Newsflash! I did finally finish Stephenson's Quicksilver! it was both one of the best and one of the worst books I've read recently. If that makes no sense, scroll down for further discussion of what I was going through while I was reading it.
On a better note, Umberto Eco's The Name of the Rose is both eminently readable and subtly satirecle, two of my favorite things. Even funnier, I just watched the “Monk” episode of Terry Jones's Medieval Lives, and while watching it I could say “those people are in my book!” it was delicious nerdy fun that even Yomiko Readman would be proud of.
Been reading buckets of Steven Brust lately, just can't get enough. Bought Orca (part of the Vlad Taltos series) and The Phoenix Guards (sorta kinda a prequel series to the Vlad books), and zipped through Orca in about 2 days. Vlad Taltos is becoming one of my favorite fictional characters. Smart, sarcastic, scrawny and a smart-ass, sometimes he beats people up, sometimes he pays people to beat other people up, and sometimes he gets the shit kicked out of him. When I first met Vlad many volumes ago, he was young, brash, and an assassin for hire, mostly working for the corrupt Jhereg, a royal house in the Draegeran Empire. Always the misfit, he's too human to ever truly fit in in the Empire, and too Draegeran to ever fit in back in the east, where the humans live. These days, he's semi retired, semi forcefully. Having done something horribly wrong (if someone knows what book this occurs in, and what happens, please tell me the book!), he is now on the run form the Jhereg, who would love to give him an unrevivafiable death sandwich. Hiding out in the east, and venturing back into the Empire when duty calls and to sneak a visit with his ex-wife and son, Vlad spends his days as part muckraker, part witch for hire, and part punching bag. Having a telepathic familiar and being on a first name basis with the Empress doesn't hurt either.
These books are filled with action, sarcasm, wit, sarcasm, intruigue, action, and a little more sarcasm, and a surprising amount of romanticism. Not romance, with kissy stuff, but romanticism. Think of it what you will.
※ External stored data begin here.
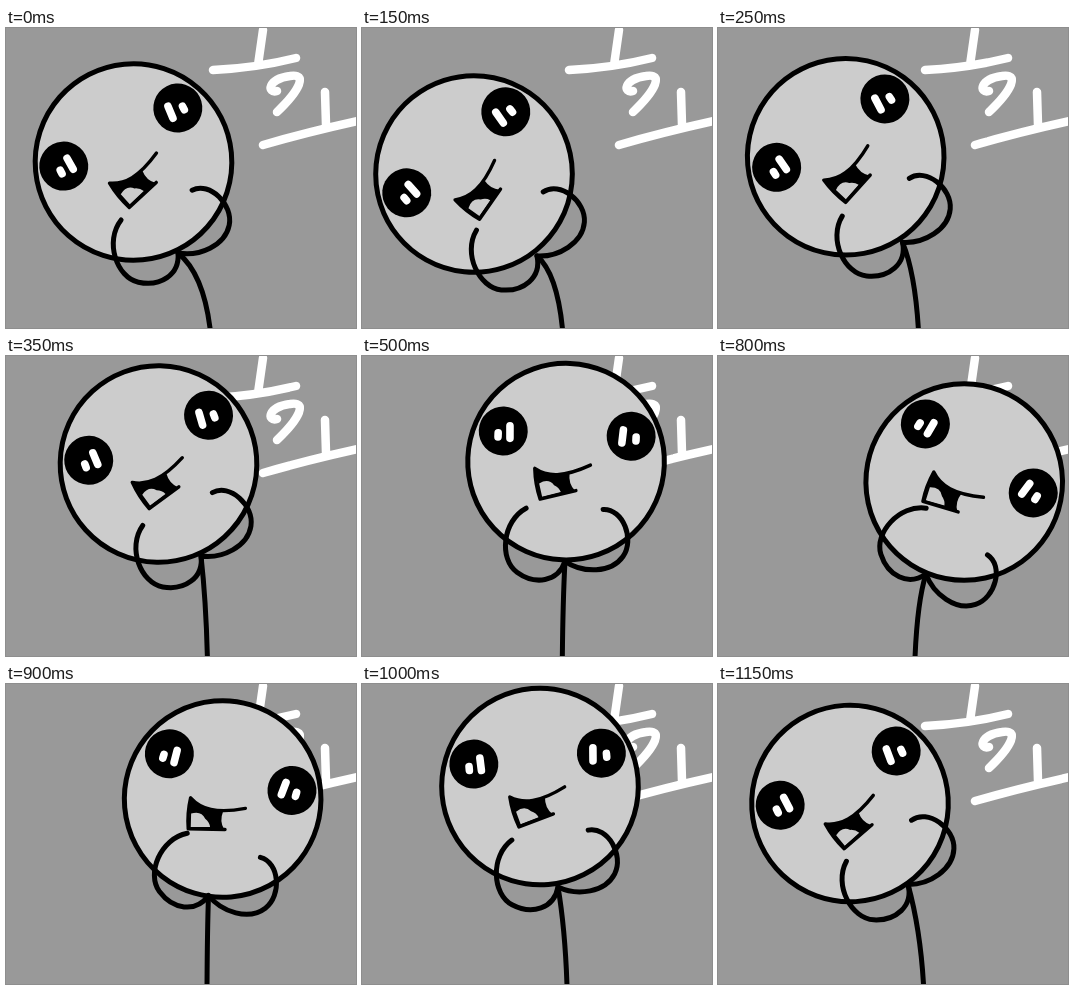
Write an HTML page that moves like this. It is 350x300 px and loops after 1.2 s.

```html
<!DOCTYPE html>
<html lang="en">
<head>
<meta charset="utf-8">
<title>Swaying stick figure</title>
<style>
  html, body { margin: 0; width: 100%; height: 100%; overflow: hidden; background: #999; }
  svg { display: block; width: 100vw; height: 100vh; }
  .line, .chalk { fill: none; stroke: #000; stroke-linecap: round; stroke-linejoin: round; }
  .chalk { stroke: #fff; }
</style>
</head>
<body>
<svg viewBox="0 0 350 300">
  <rect width="350" height="300" fill="#999"/>
  <g class="chalk" stroke-width="8.5">
    <path d="M257 2L252 37M207 42Q250 40 290 30"/>
    <path d="M271 63C261 66 261 51 284 48C302 45 294 62 271 84"/>
    <path d="M319 64L320 97M257 117Q302 104 352 93"/>
  </g>
  <g id="head">
    <circle r="98.3" fill="#ccc" stroke="#000" stroke-width="5"/>
    <circle cx="-64" cy="-28" r="24.5"/>
    <circle cx="64" cy="-28" r="24.5"/>
    <path class="chalk" stroke-width="7.6" d="M-69 -26V-22M-57.5 -33.5L-57 -21M56 -34L55 -21M69 -27.5V-23.5"/>
    <path d="M-31 8C-20 15 -10 15.5 4 11.5Q3 22 10 28.5L-24.4 38.5Z"/>
    <path d="M-26 23Q-17 17 -11 24Q-6 26 -4 30.5L-22.5 36Z" fill="#ccc"/>
    <path class="line" stroke-width="3.4" d="M24.5 2.5C-2 16 -18 16 -31 8Q-30 24 -24.4 38.5L11 28.5"/>
  </g>
  <path id="neck" class="line" stroke-width="5"/>
  <path id="hands" class="line" stroke-width="5"
    d="M-39 -53C-63 -40 -66 -2 -48 11S-7 21 0 0C18 12 46 12 58 -5S58 -53 38 -52"/>
</svg>
<script>
const STEP = 50, COUNT = 24;

// key poses: step, head x, y, tilt, neck x, y, hand swing
const POSES = [
  [0, 127.5, 134, -27, 172, 225, -23.5],
  [3, 112, 146, -39.3, 175, 228, -30.6],
  [7, 152.5, 108, -20.6, 195, 200, -26],
  [9, 188, 102.3, -6, 200, 202, -11],
  [12, 230.4, 115.5, 17.7, 208, 212.5, 21.5],
  [16, 246.2, 126, 32.6, 208, 218, 36.5],
  [20, 178, 102.5, -4.9, 196, 203, -8.2],
  [22, 152.5, 107.5, -18, 193, 199, -26],
  [23, 132, 119.5, -25, 190, 200.5, -33]
];

const [head, neck, hands] = ["head", "neck", "hands"].map(id => document.getElementById(id));

// key pose at any index, wrapped around the loop
function key(i) {
  const n = POSES.length, turn = Math.floor(i / n);
  const [step, ...rest] = POSES[i - turn * n];
  return [step + turn * COUNT, ...rest];
}

// smooth cubic through the key poses
function poseAt(step) {
  const i = POSES.findLastIndex(p => p[0] <= step);
  const [a, b, c, d] = [-1, 0, 1, 2].map(k => key(i + k));
  const span = c[0] - b[0], u = (step - b[0]) / span, w = 1 - u;
  return b.map((v, k) => {
    const m0 = (c[k] - a[k]) / (c[0] - a[0]) * span;
    const m1 = (d[k] - v) / (d[0] - b[0]) * span;
    return w * w * (v * (1 + 2 * u) + m0 * u) + u * u * (c[k] * (1 + 2 * w) - m1 * w);
  });
}

function place(el, x, y, angle) {
  el.setAttribute("transform", `translate(${x} ${y}) rotate(${angle})`);
}

function draw(ms) {
  const step = Math.floor(ms / STEP) % COUNT;
  const [, x, y, tilt, nx, ny, swing] = poseAt(step);
  const turn = step / COUNT * 2 * Math.PI;
  const foot = 201 + 3.5 * Math.cos(turn) - 2.7 * Math.sin(2 * turn);
  const bend = foot + (nx - foot) * 0.2;
  place(head, x, y, tilt);
  place(hands, nx, ny, swing);
  neck.setAttribute("d", `M${nx} ${ny}Q${bend} 246 ${foot} 304`);
}

const start = performance.now();
function tick() {
  draw(performance.now() - start);
  requestAnimationFrame(tick);
}
draw(0);
requestAnimationFrame(tick);
</script>
</body>
</html>
```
Some fans have voiced some angst about Brust never giving a real physical description of the Draegerans, other than that they are tall and live a really, really, really long time. Humans call them Elves, in a derogatory fashion. But not having a physical description of them? It's never bothered me. To me, the Draegerans are just tall humans who seem not to age. They seem to accept Vlad and his family pretty readily, allowing humans to live in the vicinity, and even meet with the body politic. So not knowing everything there is to know about the Draegerans? Not a problem, not one bit.